    SOC Chair Fred Rasio & AAS President Christine Jones Forman Views of Lake Michigan from the Ryan Center CIERA’s Laura Sampson on Gravitational Waves Sarah Ballard on Exoplanets
    Story Cover Photo Credit: Bruce Powell

    Raffaella Margutti Joins CIERA to Investigate the Biggest Explosions in Our Universe

    As part of a 5-year faculty expansion initiative in the Physics & Astronomy Department, Dr. Raffaella Margutti, an expert on supernovae, has joined Northwestern as an assistant professor.
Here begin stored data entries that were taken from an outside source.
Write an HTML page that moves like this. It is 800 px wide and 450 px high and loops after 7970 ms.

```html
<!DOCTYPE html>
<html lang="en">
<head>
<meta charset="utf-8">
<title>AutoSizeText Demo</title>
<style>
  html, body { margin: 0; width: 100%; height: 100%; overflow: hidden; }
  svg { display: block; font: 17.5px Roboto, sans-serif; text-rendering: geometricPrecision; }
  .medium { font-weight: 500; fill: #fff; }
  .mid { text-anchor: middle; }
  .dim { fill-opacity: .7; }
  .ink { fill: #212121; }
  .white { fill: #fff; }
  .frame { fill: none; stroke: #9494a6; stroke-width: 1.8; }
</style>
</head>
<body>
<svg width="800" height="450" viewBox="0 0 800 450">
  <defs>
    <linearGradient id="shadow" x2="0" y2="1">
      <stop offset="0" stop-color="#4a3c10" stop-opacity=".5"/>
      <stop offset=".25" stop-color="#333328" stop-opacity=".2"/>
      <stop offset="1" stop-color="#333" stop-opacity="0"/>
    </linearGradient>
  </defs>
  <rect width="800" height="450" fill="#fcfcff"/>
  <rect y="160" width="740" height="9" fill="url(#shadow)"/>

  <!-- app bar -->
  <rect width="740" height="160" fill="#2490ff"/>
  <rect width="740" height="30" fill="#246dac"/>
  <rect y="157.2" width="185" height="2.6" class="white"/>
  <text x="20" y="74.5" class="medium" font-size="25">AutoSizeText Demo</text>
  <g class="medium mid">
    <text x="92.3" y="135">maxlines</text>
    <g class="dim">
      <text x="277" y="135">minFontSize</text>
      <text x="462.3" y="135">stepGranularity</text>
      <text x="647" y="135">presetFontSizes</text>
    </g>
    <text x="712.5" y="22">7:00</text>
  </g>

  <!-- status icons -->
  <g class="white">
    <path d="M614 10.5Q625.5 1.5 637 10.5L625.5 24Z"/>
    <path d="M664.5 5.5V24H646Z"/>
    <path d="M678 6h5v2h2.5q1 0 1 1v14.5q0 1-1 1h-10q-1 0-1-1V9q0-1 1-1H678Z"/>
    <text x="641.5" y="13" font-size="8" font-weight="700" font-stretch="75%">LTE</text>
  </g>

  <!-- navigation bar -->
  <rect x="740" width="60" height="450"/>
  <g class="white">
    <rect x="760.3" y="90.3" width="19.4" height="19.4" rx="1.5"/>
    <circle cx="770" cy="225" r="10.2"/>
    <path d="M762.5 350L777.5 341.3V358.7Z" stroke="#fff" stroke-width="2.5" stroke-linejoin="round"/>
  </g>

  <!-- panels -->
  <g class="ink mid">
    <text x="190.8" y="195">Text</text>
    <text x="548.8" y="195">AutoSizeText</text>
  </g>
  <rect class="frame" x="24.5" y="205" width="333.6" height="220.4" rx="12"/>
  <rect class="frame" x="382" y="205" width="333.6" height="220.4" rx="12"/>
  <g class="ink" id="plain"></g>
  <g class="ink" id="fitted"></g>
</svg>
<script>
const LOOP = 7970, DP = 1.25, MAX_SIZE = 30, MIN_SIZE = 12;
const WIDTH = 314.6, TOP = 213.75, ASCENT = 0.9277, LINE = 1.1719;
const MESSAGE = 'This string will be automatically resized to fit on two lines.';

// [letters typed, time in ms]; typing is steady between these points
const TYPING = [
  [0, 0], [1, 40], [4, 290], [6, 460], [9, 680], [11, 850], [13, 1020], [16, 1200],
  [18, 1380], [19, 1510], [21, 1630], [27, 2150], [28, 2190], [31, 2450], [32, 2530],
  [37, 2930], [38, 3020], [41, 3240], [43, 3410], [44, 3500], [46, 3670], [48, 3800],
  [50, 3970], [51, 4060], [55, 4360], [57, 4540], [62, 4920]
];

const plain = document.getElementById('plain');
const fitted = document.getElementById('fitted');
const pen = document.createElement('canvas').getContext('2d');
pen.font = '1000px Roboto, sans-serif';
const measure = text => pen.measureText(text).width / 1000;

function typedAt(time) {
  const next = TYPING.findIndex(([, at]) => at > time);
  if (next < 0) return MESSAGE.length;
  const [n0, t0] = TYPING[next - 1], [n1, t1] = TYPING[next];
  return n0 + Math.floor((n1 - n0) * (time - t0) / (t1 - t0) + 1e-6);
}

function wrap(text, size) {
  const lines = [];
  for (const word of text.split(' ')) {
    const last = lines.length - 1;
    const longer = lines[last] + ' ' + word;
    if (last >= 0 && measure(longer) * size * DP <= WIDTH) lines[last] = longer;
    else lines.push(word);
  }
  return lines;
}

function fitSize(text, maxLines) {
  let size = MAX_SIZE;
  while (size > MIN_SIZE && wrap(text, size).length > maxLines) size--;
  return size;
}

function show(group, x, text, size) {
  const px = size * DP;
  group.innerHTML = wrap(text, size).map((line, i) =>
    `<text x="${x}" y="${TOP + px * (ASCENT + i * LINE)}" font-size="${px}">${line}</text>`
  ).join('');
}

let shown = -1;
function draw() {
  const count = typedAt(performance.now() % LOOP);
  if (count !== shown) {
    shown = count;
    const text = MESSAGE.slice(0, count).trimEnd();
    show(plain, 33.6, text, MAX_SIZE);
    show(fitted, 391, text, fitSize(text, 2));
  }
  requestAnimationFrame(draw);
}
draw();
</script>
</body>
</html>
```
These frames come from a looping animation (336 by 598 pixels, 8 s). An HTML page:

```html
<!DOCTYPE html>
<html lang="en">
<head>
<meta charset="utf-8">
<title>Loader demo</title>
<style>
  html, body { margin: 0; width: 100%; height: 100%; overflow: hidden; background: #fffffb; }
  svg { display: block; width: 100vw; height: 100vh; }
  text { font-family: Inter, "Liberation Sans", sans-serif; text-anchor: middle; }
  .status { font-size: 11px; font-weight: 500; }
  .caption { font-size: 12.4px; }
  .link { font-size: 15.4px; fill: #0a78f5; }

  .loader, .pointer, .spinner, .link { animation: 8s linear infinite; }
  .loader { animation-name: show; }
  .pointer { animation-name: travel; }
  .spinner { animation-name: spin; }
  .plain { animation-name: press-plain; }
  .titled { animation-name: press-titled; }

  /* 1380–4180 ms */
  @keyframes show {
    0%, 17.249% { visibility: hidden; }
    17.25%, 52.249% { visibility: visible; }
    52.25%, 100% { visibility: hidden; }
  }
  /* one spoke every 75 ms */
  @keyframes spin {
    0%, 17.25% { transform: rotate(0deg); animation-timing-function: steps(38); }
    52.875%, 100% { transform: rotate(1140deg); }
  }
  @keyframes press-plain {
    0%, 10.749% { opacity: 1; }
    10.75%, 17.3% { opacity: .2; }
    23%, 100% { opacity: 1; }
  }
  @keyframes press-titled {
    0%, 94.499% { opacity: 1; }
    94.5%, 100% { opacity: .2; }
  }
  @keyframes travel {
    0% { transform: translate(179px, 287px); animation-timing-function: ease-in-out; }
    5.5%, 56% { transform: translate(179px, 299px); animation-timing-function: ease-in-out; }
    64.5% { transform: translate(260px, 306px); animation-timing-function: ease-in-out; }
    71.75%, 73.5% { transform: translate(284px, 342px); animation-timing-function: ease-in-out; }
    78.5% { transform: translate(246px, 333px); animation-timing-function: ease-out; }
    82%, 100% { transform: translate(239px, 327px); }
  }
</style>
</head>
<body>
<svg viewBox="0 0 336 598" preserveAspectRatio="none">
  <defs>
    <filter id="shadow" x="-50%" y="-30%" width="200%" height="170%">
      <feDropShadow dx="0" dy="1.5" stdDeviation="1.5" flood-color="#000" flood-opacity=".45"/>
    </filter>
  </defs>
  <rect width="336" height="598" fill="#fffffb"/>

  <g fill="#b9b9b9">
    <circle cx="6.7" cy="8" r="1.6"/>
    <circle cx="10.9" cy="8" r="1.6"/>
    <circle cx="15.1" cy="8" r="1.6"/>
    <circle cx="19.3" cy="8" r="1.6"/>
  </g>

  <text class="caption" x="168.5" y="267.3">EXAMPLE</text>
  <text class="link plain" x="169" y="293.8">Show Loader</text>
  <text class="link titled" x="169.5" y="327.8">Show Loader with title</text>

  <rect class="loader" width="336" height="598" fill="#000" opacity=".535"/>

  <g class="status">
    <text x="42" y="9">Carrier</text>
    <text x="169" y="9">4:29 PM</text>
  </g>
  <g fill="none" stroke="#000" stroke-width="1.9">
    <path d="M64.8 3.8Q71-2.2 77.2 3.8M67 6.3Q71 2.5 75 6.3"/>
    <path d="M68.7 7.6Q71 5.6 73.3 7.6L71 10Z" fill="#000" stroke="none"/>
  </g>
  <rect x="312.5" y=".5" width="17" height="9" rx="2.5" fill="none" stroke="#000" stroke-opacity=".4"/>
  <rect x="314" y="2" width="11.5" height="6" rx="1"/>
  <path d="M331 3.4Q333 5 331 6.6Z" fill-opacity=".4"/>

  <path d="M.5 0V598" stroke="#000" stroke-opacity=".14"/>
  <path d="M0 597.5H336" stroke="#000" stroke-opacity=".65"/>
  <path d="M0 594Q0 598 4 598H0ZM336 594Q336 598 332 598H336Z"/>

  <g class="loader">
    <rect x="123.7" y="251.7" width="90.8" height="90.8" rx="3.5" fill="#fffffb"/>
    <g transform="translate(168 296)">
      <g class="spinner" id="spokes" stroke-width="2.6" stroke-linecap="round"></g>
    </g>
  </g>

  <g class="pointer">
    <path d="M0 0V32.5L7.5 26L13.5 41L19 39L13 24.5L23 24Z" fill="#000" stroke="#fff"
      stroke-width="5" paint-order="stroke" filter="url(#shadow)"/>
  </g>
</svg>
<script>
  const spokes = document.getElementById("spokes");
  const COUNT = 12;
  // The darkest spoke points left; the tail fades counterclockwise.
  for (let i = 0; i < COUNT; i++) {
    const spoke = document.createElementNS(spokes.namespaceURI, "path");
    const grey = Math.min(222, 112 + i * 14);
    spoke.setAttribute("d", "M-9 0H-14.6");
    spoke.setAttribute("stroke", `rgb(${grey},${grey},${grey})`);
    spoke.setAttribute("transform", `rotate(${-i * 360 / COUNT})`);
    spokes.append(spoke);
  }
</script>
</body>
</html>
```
Dr. Margutti was previously a postdoctoral fellow at Harvard’s Institute for Theory and Computation.

    At CIERA, Dr. Margutti’s group will work with broad-band observations (from X-rays to radio) and modelling of astronomical transients. On Dr. Margutti's web site, she describes supernovae and gamma-ray bursts as the biggest explosions in our Universe. She states that both phenomena signal the catastrophic death of stars, leading to the birth of exotic compact objects like neutron stars and black holes. Investigating the high-energy properties of these explosions, she is working to understand the physical processes that cause such a dramatic energy release in a matter of seconds. Alongside her impressive research, “open science” is a special area of interest for Dr. Margutti. She works on the Open Supernova Catalog, a centralized, open repository for supernova data. (Read about open science on the Winnower.)

    A recent article for Weinberg College of Arts & Sciences states, “…as one of the nation’s very few universities with both a LIGO group and a team that studies ‘transient astronomy’, Northwestern is well positioned to continue its run as a national leader, especially as the National Science Foundation has identified multi-messenger astronomy and gravitational waves as one of the agency’s top priorities.” Read the full article: Upward Trajectory.

    Dr. Margutti will be joined at CIERA by Postdoctoral Associate Deanne Coppejans in November.

    Past News and Announcements